We have a couple of reports out today that seem to indicate otherwise. As first reported in the UK based international Arabic daily paper Asharq Alawsat and picked up by Raw Story and the Pakistani Daily Times, we have news that:
representatives from the Iraqi insurgency met with Zalmay Khalilzad, the US ambassador in Iraq earlier this year in the Jordanian capital of Amman.
The report went on to indicate that there were approximately 7 meetings, and that the Iraqis broke off talks recently.
If this is true (which it appears to be), then it could be a good sign that there is some sort of dialogue about withdrawing troops and figuring out how to maneuver out of this mess that Chimpy and Rummy put the world in. However, the fact that talks broke off obviously isn't a good sign, despite the fact that (I believe I read somewhere a year or so ago) this isn't the first round of talks that were held with the Sunnis in order to come up with some sort of plan over and above the current non-plan.
According to the source:
"We took part in a series of meetings with the US ambassador, beginning on 16 January first in Amman and later in Baghdad, outside the Green Zone. In total, seven meetings were held, three before a week of enforced calm on 6 February and four afterwards."
The source admitted that the meetings were held through an intermediary "an Iraqi leader who we trust and who has good relations with the US administration."
By taking part in the talks, the insurgents had aimed at reaching an agreement to ensure US troops withdrew from Iraq and the country remained united, without foreign countries meddling in its affairs, the source said.
"The US administration had to implement a number of commitments during the period of enforced calm in order for the ceasefire to continue, until the formation of an Iraqi government. But the US administration did not carry out its commitments and the Iraqi resistance resumed its activities."
Many of these commitments were to be followed during a "period of calm", and on first glance, seem somewhat reasonable:
"We had certain primary conditions including a halt to military operations, arrest raids against innocent Iraqis, and the release of prisoners that were arrested unjustly...but they failed to implement their obligations so the Iraqi resistance continued their operations,"
I wonder what went on behind the scenes here. Could it be that there are many who are trying to act in somewhat good faith, only to have Chimpy McThinskin and his band of torturers thwart the efforts so we can build our shiny new Embassy in the heart of Baghdad, as well as all of the brand-spanking new "temporary" military bases there?
Either way, it certainly is interesting to see that there is some sort of negotiating going on, all while there is tough talk about bombing Iran. The discussions seemed to be heading in a favorable direction, at least initially:
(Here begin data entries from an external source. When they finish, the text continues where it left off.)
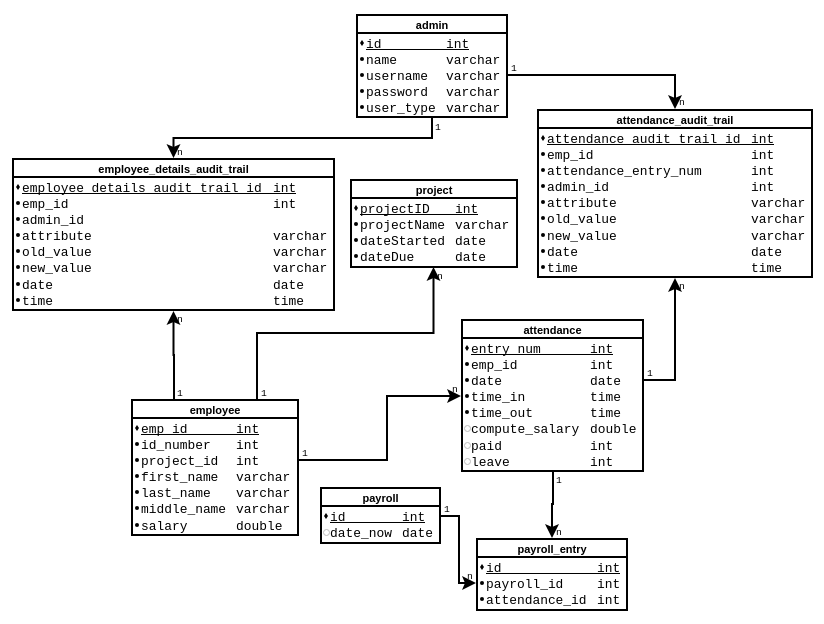
<!DOCTYPE html>
<html lang="en">
<head>
<meta charset="utf-8">
<title>Entity relationship diagram</title>
<style>
:root { --ink: #000; --paper: #fff; --optional: #bbb; }
* { box-sizing: border-box; margin: 0; padding: 0; }
html, body { width: 824px; height: 624px; overflow: hidden; background: var(--paper); }
.diagram { position: relative; width: 824px; height: 624px; color: var(--ink); }
.relations { position: absolute; left: 0; top: 0; }
.relations .lines { fill: none; stroke: var(--ink); stroke-width: 2; }
.relations text { font: 9.7px "Liberation Mono", monospace; text-anchor: middle; fill: var(--ink); }
.entity { position: absolute; border: 2px solid var(--ink); background: var(--paper); }
.entity h2 { height: 18px; border-bottom: 2px solid var(--ink); font: bold 11px/18px "Liberation Sans", sans-serif; text-align: center; white-space: nowrap; }
.entity ul { list-style: none; padding: 3px 0 0 8px; font: 12.9px/16.1px "Liberation Mono", monospace; }
.entity li { position: relative; display: grid; grid-template-columns: var(--field) max-content; width: max-content; height: 16.1px; white-space: nowrap; }
.entity li::before { content: ""; position: absolute; left: -6px; top: 4px; width: 4px; height: 4px; border-radius: 50%; background: var(--ink); }
.entity li.key::before { top: 3px; height: 6px; border-radius: 0; clip-path: polygon(50% 0, 100% 50%, 50% 100%, 0 50%); }
.entity li.optional::before { left: -7px; top: 3px; width: 5px; height: 5px; border: 1px solid var(--optional); background: none; }
.entity li.key::after { content: ""; position: absolute; left: 0; right: 0; top: 12px; height: 1px; background: var(--ink); }
#admin { left: 356px; top: 14px; width: 152px; height: 104px; --field: 80px; }
#attendance-audit { left: 537px; top: 109px; width: 276px; height: 169px; --field: 204px; }
#employee-audit { left: 12px; top: 158px; width: 323px; height: 153px; --field: 251px; }
#project { left: 350px; top: 179px; width: 168px; height: 89px; --field: 95px; }
#attendance { left: 461px; top: 319px; width: 183px; height: 153px; --field: 119px; }
#employee { left: 131px; top: 399px; width: 168px; height: 137px; --field: 95px; }
#payroll { left: 320px; top: 487px; width: 121px; height: 57px; --field: 72px; }
#payroll-entry { left: 476px; top: 538px; width: 152px; height: 73px; --field: 111px; }
</style>
</head>
<body>
<main class="diagram">
  <section class="entity" id="admin">
    <h2>admin</h2>
    <ul>
      <li class="key"><span>id</span><span>int</span></li>
      <li><span>name</span><span>varchar</span></li>
      <li><span>username</span><span>varchar</span></li>
      <li><span>password</span><span>varchar</span></li>
      <li><span>user_type</span><span>varchar</span></li>
    </ul>
  </section>

  <section class="entity" id="attendance-audit">
    <h2>attendance_audit_trail</h2>
    <ul>
      <li class="key"><span>attendance_audit_trail_id</span><span>int</span></li>
      <li><span>emp_id</span><span>int</span></li>
      <li><span>attendance_entry_num</span><span>int</span></li>
      <li><span>admin_id</span><span>int</span></li>
      <li><span>attribute</span><span>varchar</span></li>
      <li><span>old_value</span><span>varchar</span></li>
      <li><span>new_value</span><span>varchar</span></li>
      <li><span>date</span><span>date</span></li>
      <li><span>time</span><span>time</span></li>
    </ul>
  </section>

  <section class="entity" id="employee-audit">
    <h2>employee_details_audit_trail</h2>
    <ul>
      <li class="key"><span>employee_details_audit_trail_id</span><span>int</span></li>
      <li><span>emp_id</span><span>int</span></li>
      <li><span>admin_id</span></li>
      <li><span>attribute</span><span>varchar</span></li>
      <li><span>old_value</span><span>varchar</span></li>
      <li><span>new_value</span><span>varchar</span></li>
      <li><span>date</span><span>date</span></li>
      <li><span>time</span><span>time</span></li>
    </ul>
  </section>

  <section class="entity" id="project">
    <h2>project</h2>
    <ul>
      <li class="key"><span>projectID</span><span>int</span></li>
      <li><span>projectName</span><span>varchar</span></li>
      <li><span>dateStarted</span><span>date</span></li>
      <li><span>dateDue</span><span>date</span></li>
    </ul>
  </section>

  <section class="entity" id="attendance">
    <h2>attendance</h2>
    <ul>
      <li class="key"><span>entry_num</span><span>int</span></li>
      <li><span>emp_id</span><span>int</span></li>
      <li><span>date</span><span>date</span></li>
      <li><span>time_in</span><span>time</span></li>
      <li><span>time_out</span><span>time</span></li>
      <li class="optional"><span>compute_salary</span><span>double</span></li>
      <li class="optional"><span>paid</span><span>int</span></li>
      <li class="optional"><span>leave</span><span>int</span></li>
    </ul>
  </section>

  <section class="entity" id="employee">
    <h2>employee</h2>
    <ul>
      <li class="key"><span>emp_id</span><span>int</span></li>
      <li><span>id_number</span><span>int</span></li>
      <li><span>project_id</span><span>int</span></li>
      <li><span>first_name</span><span>varchar</span></li>
      <li><span>last_name</span><span>varchar</span></li>
      <li><span>middle_name</span><span>varchar</span></li>
      <li><span>salary</span><span>double</span></li>
    </ul>
  </section>

  <section class="entity" id="payroll">
    <h2>payroll</h2>
    <ul>
      <li class="key"><span>id</span><span>int</span></li>
      <li class="optional"><span>date_now</span><span>date</span></li>
    </ul>
  </section>

  <section class="entity" id="payroll-entry">
    <h2>payroll_entry</h2>
    <ul>
      <li class="key"><span>id</span><span>int</span></li>
      <li><span>payroll_id</span><span>int</span></li>
      <li><span>attendance_id</span><span>int</span></li>
    </ul>
  </section>

  <svg class="relations" width="824" height="624" viewBox="0 0 824 624" role="img" aria-label="One-to-many relations between the tables">
    <defs>
      <path id="arrow" d="M0 0L-7 -14L0 -11L7 -14Z"/>
    </defs>
    <g class="lines">
      <path d="M508 75H675V99"/>
      <path d="M432 118V138H173.5V148"/>
      <path d="M174 399V355H173.5V321"/>
      <path d="M257 399V333H433.5V277"/>
      <path d="M299 460H387V396H451"/>
      <path d="M644 380H675V288"/>
      <path d="M553 471V504H552V528"/>
      <path d="M441 516H459V583H466"/>
    </g>
    <g class="arrowheads">
      <use href="#arrow" transform="translate(675 109)"/>
      <use href="#arrow" transform="translate(173.5 158)"/>
      <use href="#arrow" transform="translate(173.5 311) rotate(180)"/>
      <use href="#arrow" transform="translate(433.5 267) rotate(180)"/>
      <use href="#arrow" transform="translate(461 396) rotate(-90)"/>
      <use href="#arrow" transform="translate(675 278) rotate(180)"/>
      <use href="#arrow" transform="translate(552 538)"/>
      <use href="#arrow" transform="translate(476 583) rotate(-90)"/>
    </g>
    <g class="cardinalities">
      <text x="514" y="71">1</text><text x="682" y="105">n</text>
      <text x="438" y="130">1</text><text x="180" y="155">n</text>
      <text x="180" y="396">1</text><text x="180" y="322">n</text>
      <text x="264" y="396">1</text><text x="440" y="279">n</text>
      <text x="305" y="456">1</text><text x="455" y="392">n</text>
      <text x="650" y="376">1</text><text x="682" y="289">n</text>
      <text x="559" y="483">1</text><text x="559" y="535">n</text>
      <text x="447" y="512">1</text><text x="470" y="579">n</text>
    </g>
  </svg>
</main>
</body>
</html>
"...we continued to meet with the US ambassador and presented a draft memorandum of understanding aimed at achieving a comprehensive solution to the Iraqi crisis. The US side was comfortable with the document despite having a few reservations on a number of points. We were ready to discuss these further with them and we met held two meetings with the US military, according to a request by ambassador Khalilzad. They were attended by a senior US Army commander, the assistant to General George Casey in Iraq."
But since there was no response, talks were broken off last week:
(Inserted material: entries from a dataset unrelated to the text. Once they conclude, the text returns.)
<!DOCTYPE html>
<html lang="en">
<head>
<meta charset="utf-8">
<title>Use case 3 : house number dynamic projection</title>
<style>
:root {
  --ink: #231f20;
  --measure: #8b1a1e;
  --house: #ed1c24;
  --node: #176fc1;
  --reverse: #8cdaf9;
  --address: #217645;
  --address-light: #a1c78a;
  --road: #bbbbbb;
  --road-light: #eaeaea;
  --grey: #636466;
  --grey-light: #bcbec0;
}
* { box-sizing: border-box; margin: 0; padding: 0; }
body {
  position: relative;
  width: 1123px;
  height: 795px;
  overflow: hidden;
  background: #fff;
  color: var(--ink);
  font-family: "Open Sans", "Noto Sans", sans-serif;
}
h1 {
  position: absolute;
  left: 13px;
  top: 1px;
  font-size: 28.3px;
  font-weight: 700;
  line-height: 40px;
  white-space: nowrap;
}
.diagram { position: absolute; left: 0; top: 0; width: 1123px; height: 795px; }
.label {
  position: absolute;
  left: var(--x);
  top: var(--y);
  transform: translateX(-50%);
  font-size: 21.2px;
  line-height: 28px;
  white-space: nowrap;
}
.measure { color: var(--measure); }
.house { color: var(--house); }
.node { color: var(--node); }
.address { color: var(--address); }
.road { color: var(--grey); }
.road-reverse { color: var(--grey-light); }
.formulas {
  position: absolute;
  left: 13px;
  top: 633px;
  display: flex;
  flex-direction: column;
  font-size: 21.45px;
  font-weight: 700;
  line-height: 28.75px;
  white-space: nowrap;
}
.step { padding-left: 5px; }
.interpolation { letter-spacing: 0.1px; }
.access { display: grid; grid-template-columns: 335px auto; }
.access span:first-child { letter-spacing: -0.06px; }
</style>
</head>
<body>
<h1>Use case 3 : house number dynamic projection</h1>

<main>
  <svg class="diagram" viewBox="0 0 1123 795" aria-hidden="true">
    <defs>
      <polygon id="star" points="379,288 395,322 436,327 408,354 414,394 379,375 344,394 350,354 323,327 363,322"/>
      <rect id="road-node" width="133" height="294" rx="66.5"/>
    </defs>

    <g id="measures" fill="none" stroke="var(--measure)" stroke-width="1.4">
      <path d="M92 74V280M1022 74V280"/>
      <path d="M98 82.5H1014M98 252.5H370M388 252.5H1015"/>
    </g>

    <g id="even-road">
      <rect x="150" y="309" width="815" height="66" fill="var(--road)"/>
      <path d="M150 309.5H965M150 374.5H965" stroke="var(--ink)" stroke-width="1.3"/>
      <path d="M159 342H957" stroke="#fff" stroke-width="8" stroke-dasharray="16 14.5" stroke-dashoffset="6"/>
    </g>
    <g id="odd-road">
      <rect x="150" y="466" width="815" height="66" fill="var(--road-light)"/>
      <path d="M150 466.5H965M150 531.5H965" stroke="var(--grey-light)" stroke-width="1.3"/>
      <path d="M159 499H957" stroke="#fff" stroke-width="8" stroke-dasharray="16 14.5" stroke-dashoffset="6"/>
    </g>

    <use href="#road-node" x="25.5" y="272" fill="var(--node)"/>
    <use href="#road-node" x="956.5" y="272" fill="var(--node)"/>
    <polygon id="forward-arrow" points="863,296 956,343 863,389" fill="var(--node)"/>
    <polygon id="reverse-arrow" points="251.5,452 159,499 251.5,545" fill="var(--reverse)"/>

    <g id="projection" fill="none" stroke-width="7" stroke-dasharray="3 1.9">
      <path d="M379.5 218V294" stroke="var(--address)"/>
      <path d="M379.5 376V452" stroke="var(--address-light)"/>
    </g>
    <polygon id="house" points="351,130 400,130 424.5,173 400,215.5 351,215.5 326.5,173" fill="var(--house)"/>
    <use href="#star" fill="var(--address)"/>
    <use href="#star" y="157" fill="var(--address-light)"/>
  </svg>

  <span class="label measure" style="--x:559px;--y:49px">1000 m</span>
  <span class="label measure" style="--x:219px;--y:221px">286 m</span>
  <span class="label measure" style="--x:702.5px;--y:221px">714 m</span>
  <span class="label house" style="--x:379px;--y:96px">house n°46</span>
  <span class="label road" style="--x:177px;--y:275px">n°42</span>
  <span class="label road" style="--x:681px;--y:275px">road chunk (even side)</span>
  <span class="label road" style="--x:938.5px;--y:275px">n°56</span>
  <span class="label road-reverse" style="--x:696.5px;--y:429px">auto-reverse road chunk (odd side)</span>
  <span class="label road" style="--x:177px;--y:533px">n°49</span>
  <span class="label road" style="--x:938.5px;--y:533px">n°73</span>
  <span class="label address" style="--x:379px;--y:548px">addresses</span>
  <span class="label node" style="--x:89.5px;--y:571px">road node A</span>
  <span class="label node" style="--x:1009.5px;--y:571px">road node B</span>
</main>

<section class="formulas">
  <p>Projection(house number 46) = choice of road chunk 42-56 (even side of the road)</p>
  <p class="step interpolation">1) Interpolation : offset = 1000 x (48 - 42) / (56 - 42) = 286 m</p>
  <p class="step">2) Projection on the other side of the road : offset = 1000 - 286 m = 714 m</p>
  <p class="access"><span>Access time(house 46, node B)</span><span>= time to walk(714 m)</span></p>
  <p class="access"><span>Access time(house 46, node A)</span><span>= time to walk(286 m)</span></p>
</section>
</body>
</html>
"However, we have yet to receive an answer. We were very surprised by the new Iraqi government, which was based on sectarian considerations. The US side was expected to reply to our memorandum prior to the formation of the new Iraqi government [before late April] and reach an agreement with us. This is why we decided to suspend the talks and we informed the Americans of this in a memorandum on Sunday."
Khalilzad did confirm that there were meetings with people who were affiliated with the "Sunni-dominated insurgency" but didn't say as to whether they were with officials, intermediaries or the insurgent leaders themselves.
Of course, we all know that negotiating with or harboring terrorists is ok if you want it to be. So why should this be any different, except for the little fact that many of the "insurgents" are defending their country from an illegal invasion ordered by a madman criminal who put our brave troops in harm's way without a plan.
At least the insurgents are willing to come to the table. Certainly it is not in the best self serving, perpetual warmongering interest of Bu$hCo and the crime cabal to do so. But what does it matter to them, they are only "supposed to" serve the will of We the People.